Exercise — All records are to be reproduced verbatim, with images omitted.
+ + +
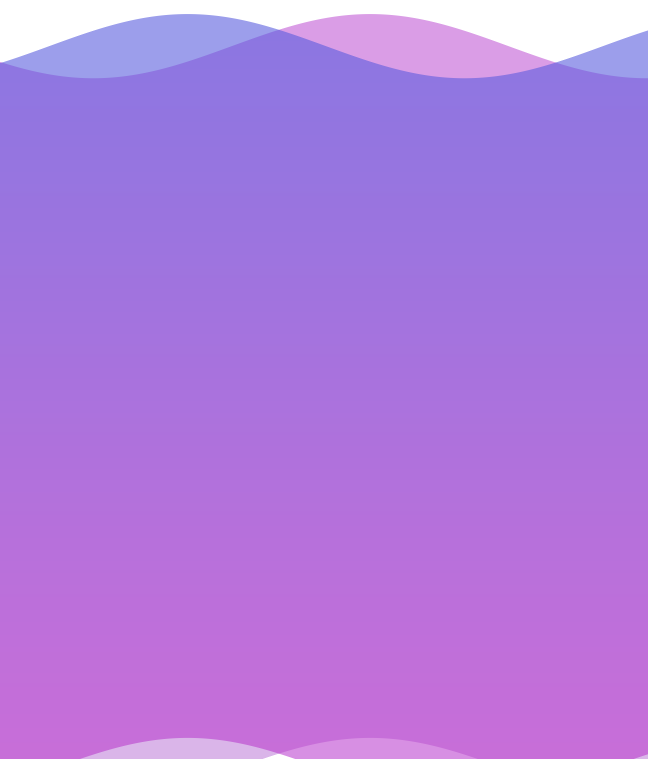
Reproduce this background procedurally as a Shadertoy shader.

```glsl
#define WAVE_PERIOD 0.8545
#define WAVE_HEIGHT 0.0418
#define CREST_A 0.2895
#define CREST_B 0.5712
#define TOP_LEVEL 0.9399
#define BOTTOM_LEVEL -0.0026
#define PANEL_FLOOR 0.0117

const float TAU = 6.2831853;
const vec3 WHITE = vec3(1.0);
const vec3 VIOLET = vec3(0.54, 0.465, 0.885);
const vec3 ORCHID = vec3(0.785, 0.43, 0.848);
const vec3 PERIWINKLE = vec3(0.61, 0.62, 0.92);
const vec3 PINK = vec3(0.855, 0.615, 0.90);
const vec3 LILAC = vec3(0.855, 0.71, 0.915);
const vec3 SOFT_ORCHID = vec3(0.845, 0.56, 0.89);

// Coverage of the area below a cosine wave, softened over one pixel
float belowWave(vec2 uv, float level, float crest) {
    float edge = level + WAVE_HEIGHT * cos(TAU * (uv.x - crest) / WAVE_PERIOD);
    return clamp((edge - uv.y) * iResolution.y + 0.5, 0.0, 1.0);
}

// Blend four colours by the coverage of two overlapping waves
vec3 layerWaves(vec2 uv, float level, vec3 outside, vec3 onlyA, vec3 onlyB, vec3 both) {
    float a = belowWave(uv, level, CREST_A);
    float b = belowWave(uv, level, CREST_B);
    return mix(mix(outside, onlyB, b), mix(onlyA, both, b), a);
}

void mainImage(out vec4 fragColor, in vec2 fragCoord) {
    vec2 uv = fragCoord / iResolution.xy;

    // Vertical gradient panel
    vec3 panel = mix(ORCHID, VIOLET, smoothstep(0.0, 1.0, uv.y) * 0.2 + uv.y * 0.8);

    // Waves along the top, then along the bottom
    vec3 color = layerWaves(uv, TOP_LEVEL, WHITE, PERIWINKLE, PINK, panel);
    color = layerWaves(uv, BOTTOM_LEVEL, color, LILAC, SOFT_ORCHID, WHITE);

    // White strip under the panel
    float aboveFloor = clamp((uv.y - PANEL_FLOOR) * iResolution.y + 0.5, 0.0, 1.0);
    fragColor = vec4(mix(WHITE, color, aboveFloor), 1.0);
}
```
+ + +
Output of the task —
Reproduce this background procedurally as a Shadertoy shader.

```glsl
#define WAVE_PERIOD 0.8545
#define WAVE_HEIGHT 0.0418
#define CREST_A 0.2895
#define CREST_B 0.5712
#define TOP_LEVEL 0.9399
#define BOTTOM_LEVEL -0.0026
#define PANEL_FLOOR 0.0117

const float TAU = 6.2831853;
const vec3 WHITE = vec3(1.0);
const vec3 VIOLET = vec3(0.54, 0.465, 0.885);
const vec3 ORCHID = vec3(0.785, 0.43, 0.848);
const vec3 PERIWINKLE = vec3(0.61, 0.62, 0.92);
const vec3 PINK = vec3(0.855, 0.615, 0.90);
const vec3 LILAC = vec3(0.855, 0.71, 0.915);
const vec3 SOFT_ORCHID = vec3(0.845, 0.56, 0.89);

// Coverage of the area below a cosine wave, softened over one pixel
float belowWave(vec2 uv, float level, float crest) {
    float edge = level + WAVE_HEIGHT * cos(TAU * (uv.x - crest) / WAVE_PERIOD);
    return clamp((edge - uv.y) * iResolution.y + 0.5, 0.0, 1.0);
}

// Blend four colours by the coverage of two overlapping waves
vec3 layerWaves(vec2 uv, float level, vec3 outside, vec3 onlyA, vec3 onlyB, vec3 both) {
    float a = belowWave(uv, level, CREST_A);
    float b = belowWave(uv, level, CREST_B);
    return mix(mix(outside, onlyB, b), mix(onlyA, both, b), a);
}

void mainImage(out vec4 fragColor, in vec2 fragCoord) {
    vec2 uv = fragCoord / iResolution.xy;

    // Vertical gradient panel
    vec3 panel = mix(ORCHID, VIOLET, smoothstep(0.0, 1.0, uv.y) * 0.2 + uv.y * 0.8);

    // Waves along the top, then along the bottom
    vec3 color = layerWaves(uv, TOP_LEVEL, WHITE, PERIWINKLE, PINK, panel);
    color = layerWaves(uv, BOTTOM_LEVEL, color, LILAC, SOFT_ORCHID, WHITE);

    // White strip under the panel
    float aboveFloor = clamp((uv.y - PANEL_FLOOR) * iResolution.y + 0.5, 0.0, 1.0);
    fragColor = vec4(mix(WHITE, color, aboveFloor), 1.0);
}
```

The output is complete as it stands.